**YOUR INSTRUCTIONS**
Each entry, as given, must be output unchanged.

**RECORDS PROVIDED**
■ ■ ■

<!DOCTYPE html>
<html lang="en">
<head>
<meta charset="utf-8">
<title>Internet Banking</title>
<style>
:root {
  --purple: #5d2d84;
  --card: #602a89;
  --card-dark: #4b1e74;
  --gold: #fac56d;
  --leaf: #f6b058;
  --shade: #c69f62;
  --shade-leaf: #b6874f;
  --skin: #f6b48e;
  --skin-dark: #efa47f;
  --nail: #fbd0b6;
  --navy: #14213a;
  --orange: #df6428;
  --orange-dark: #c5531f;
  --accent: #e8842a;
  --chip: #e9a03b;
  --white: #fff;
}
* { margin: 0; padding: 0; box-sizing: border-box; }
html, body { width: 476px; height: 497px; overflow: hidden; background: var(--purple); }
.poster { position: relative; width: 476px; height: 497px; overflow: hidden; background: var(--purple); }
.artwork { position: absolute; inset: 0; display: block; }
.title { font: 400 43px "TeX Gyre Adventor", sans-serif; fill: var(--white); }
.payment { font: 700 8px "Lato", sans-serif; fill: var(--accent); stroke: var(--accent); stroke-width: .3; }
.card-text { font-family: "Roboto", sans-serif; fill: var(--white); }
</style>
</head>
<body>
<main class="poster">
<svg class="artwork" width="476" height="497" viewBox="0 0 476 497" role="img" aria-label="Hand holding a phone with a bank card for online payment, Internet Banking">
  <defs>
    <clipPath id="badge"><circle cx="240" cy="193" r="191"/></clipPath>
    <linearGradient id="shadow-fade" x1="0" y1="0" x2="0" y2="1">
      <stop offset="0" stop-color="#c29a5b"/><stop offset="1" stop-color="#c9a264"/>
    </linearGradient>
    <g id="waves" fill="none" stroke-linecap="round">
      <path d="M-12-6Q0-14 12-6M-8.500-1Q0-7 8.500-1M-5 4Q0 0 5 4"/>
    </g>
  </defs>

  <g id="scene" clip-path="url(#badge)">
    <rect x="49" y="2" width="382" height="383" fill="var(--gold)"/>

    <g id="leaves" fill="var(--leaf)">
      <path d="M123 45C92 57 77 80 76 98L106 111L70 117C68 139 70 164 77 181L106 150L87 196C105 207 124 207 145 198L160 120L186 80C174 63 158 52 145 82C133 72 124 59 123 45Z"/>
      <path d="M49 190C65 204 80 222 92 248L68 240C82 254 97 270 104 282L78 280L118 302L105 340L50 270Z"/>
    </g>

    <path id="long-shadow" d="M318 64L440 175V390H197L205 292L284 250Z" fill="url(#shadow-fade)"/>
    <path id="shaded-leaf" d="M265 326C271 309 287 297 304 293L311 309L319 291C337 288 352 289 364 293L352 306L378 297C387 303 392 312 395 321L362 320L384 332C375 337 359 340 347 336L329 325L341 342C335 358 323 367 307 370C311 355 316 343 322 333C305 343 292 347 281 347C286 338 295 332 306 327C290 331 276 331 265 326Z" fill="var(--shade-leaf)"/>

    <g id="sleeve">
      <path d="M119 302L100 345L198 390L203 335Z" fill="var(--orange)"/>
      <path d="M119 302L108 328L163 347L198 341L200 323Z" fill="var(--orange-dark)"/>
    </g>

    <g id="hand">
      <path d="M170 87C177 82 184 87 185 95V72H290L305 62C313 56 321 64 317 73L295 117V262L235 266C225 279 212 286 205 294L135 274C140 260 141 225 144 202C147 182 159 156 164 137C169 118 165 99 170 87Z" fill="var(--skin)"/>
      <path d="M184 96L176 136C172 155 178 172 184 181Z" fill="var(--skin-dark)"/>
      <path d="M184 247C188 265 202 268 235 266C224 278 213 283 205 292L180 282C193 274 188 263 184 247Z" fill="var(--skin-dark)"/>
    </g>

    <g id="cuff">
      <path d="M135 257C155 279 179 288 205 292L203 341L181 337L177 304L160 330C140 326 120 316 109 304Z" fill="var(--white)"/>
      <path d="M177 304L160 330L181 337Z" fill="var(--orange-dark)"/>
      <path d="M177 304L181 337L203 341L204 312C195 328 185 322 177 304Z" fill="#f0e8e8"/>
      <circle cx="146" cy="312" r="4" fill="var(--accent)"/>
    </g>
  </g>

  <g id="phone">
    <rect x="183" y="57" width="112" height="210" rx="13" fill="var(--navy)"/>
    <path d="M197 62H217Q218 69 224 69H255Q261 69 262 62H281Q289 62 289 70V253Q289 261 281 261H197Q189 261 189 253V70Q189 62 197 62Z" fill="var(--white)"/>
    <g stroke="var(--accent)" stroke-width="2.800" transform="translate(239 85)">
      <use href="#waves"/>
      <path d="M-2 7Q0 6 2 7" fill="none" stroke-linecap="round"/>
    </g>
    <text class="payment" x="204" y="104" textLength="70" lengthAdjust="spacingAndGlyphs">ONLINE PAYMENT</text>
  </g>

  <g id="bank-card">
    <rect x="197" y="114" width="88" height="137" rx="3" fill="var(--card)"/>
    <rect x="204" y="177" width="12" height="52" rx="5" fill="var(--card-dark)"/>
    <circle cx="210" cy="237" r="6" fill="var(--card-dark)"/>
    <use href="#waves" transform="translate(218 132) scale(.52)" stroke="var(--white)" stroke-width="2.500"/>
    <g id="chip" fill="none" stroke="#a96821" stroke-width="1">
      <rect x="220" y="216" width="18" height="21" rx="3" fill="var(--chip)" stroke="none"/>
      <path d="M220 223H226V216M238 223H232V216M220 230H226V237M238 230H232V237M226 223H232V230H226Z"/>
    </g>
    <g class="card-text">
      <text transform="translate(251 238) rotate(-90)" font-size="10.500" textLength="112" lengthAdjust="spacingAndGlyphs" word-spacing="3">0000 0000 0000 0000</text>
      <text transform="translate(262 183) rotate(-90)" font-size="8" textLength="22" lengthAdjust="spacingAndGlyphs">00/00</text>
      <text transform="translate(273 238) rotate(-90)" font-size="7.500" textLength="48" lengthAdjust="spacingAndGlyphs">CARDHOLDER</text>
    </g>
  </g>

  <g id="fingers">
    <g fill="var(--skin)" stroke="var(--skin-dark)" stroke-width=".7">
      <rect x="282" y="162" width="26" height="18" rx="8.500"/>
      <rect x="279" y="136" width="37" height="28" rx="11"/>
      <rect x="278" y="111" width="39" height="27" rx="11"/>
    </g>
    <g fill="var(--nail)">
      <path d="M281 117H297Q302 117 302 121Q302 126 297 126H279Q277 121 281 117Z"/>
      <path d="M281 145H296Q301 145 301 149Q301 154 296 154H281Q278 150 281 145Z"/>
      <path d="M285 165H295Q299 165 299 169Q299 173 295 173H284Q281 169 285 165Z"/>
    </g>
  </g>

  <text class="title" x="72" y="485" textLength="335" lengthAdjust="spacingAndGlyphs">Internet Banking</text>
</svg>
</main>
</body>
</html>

■ ■ ■

**EXERCISE RESPONSE**
<!DOCTYPE html>
<html lang="en">
<head>
<meta charset="utf-8">
<title>Internet Banking</title>
<style>
:root {
  --purple: #5d2d84;
  --card: #602a89;
  --card-dark: #4b1e74;
  --gold: #fac56d;
  --leaf: #f6b058;
  --shade: #c69f62;
  --shade-leaf: #b6874f;
  --skin: #f6b48e;
  --skin-dark: #efa47f;
  --nail: #fbd0b6;
  --navy: #14213a;
  --orange: #df6428;
  --orange-dark: #c5531f;
  --accent: #e8842a;
  --chip: #e9a03b;
  --white: #fff;
}
* { margin: 0; padding: 0; box-sizing: border-box; }
html, body { width: 476px; height: 497px; overflow: hidden; background: var(--purple); }
.poster { position: relative; width: 476px; height: 497px; overflow: hidden; background: var(--purple); }
.artwork { position: absolute; inset: 0; display: block; }
.title { font: 400 43px "TeX Gyre Adventor", sans-serif; fill: var(--white); }
.payment { font: 700 8px "Lato", sans-serif; fill: var(--accent); stroke: var(--accent); stroke-width: .3; }
.card-text { font-family: "Roboto", sans-serif; fill: var(--white); }
</style>
</head>
<body>
<main class="poster">
<svg class="artwork" width="476" height="497" viewBox="0 0 476 497" role="img" aria-label="Hand holding a phone with a bank card for online payment, Internet Banking">
  <defs>
    <clipPath id="badge"><circle cx="240" cy="193" r="191"/></clipPath>
    <linearGradient id="shadow-fade" x1="0" y1="0" x2="0" y2="1">
      <stop offset="0" stop-color="#c29a5b"/><stop offset="1" stop-color="#c9a264"/>
    </linearGradient>
    <g id="waves" fill="none" stroke-linecap="round">
      <path d="M-12-6Q0-14 12-6M-8.500-1Q0-7 8.500-1M-5 4Q0 0 5 4"/>
    </g>
  </defs>

  <g id="scene" clip-path="url(#badge)">
    <rect x="49" y="2" width="382" height="383" fill="var(--gold)"/>

    <g id="leaves" fill="var(--leaf)">
      <path d="M123 45C92 57 77 80 76 98L106 111L70 117C68 139 70 164 77 181L106 150L87 196C105 207 124 207 145 198L160 120L186 80C174 63 158 52 145 82C133 72 124 59 123 45Z"/>
      <path d="M49 190C65 204 80 222 92 248L68 240C82 254 97 270 104 282L78 280L118 302L105 340L50 270Z"/>
    </g>

    <path id="long-shadow" d="M318 64L440 175V390H197L205 292L284 250Z" fill="url(#shadow-fade)"/>
    <path id="shaded-leaf" d="M265 326C271 309 287 297 304 293L311 309L319 291C337 288 352 289 364 293L352 306L378 297C387 303 392 312 395 321L362 320L384 332C375 337 359 340 347 336L329 325L341 342C335 358 323 367 307 370C311 355 316 343 322 333C305 343 292 347 281 347C286 338 295 332 306 327C290 331 276 331 265 326Z" fill="var(--shade-leaf)"/>

    <g id="sleeve">
      <path d="M119 302L100 345L198 390L203 335Z" fill="var(--orange)"/>
      <path d="M119 302L108 328L163 347L198 341L200 323Z" fill="var(--orange-dark)"/>
    </g>

    <g id="hand">
      <path d="M170 87C177 82 184 87 185 95V72H290L305 62C313 56 321 64 317 73L295 117V262L235 266C225 279 212 286 205 294L135 274C140 260 141 225 144 202C147 182 159 156 164 137C169 118 165 99 170 87Z" fill="var(--skin)"/>
      <path d="M184 96L176 136C172 155 178 172 184 181Z" fill="var(--skin-dark)"/>
      <path d="M184 247C188 265 202 268 235 266C224 278 213 283 205 292L180 282C193 274 188 263 184 247Z" fill="var(--skin-dark)"/>
    </g>

    <g id="cuff">
      <path d="M135 257C155 279 179 288 205 292L203 341L181 337L177 304L160 330C140 326 120 316 109 304Z" fill="var(--white)"/>
      <path d="M177 304L160 330L181 337Z" fill="var(--orange-dark)"/>
      <path d="M177 304L181 337L203 341L204 312C195 328 185 322 177 304Z" fill="#f0e8e8"/>
      <circle cx="146" cy="312" r="4" fill="var(--accent)"/>
    </g>
  </g>

  <g id="phone">
    <rect x="183" y="57" width="112" height="210" rx="13" fill="var(--navy)"/>
    <path d="M197 62H217Q218 69 224 69H255Q261 69 262 62H281Q289 62 289 70V253Q289 261 281 261H197Q189 261 189 253V70Q189 62 197 62Z" fill="var(--white)"/>
    <g stroke="var(--accent)" stroke-width="2.800" transform="translate(239 85)">
      <use href="#waves"/>
      <path d="M-2 7Q0 6 2 7" fill="none" stroke-linecap="round"/>
    </g>
    <text class="payment" x="204" y="104" textLength="70" lengthAdjust="spacingAndGlyphs">ONLINE PAYMENT</text>
  </g>

  <g id="bank-card">
    <rect x="197" y="114" width="88" height="137" rx="3" fill="var(--card)"/>
    <rect x="204" y="177" width="12" height="52" rx="5" fill="var(--card-dark)"/>
    <circle cx="210" cy="237" r="6" fill="var(--card-dark)"/>
    <use href="#waves" transform="translate(218 132) scale(.52)" stroke="var(--white)" stroke-width="2.500"/>
    <g id="chip" fill="none" stroke="#a96821" stroke-width="1">
      <rect x="220" y="216" width="18" height="21" rx="3" fill="var(--chip)" stroke="none"/>
      <path d="M220 223H226V216M238 223H232V216M220 230H226V237M238 230H232V237M226 223H232V230H226Z"/>
    </g>
    <g class="card-text">
      <text transform="translate(251 238) rotate(-90)" font-size="10.500" textLength="112" lengthAdjust="spacingAndGlyphs" word-spacing="3">0000 0000 0000 0000</text>
      <text transform="translate(262 183) rotate(-90)" font-size="8" textLength="22" lengthAdjust="spacingAndGlyphs">00/00</text>
      <text transform="translate(273 238) rotate(-90)" font-size="7.500" textLength="48" lengthAdjust="spacingAndGlyphs">CARDHOLDER</text>
    </g>
  </g>

  <g id="fingers">
    <g fill="var(--skin)" stroke="var(--skin-dark)" stroke-width=".7">
      <rect x="282" y="162" width="26" height="18" rx="8.500"/>
      <rect x="279" y="136" width="37" height="28" rx="11"/>
      <rect x="278" y="111" width="39" height="27" rx="11"/>
    </g>
    <g fill="var(--nail)">
      <path d="M281 117H297Q302 117 302 121Q302 126 297 126H279Q277 121 281 117Z"/>
      <path d="M281 145H296Q301 145 301 149Q301 154 296 154H281Q278 150 281 145Z"/>
      <path d="M285 165H295Q299 165 299 169Q299 173 295 173H284Q281 169 285 165Z"/>
    </g>
  </g>

  <text class="title" x="72" y="485" textLength="335" lengthAdjust="spacingAndGlyphs">Internet Banking</text>
</svg>
</main>
</body>
</html>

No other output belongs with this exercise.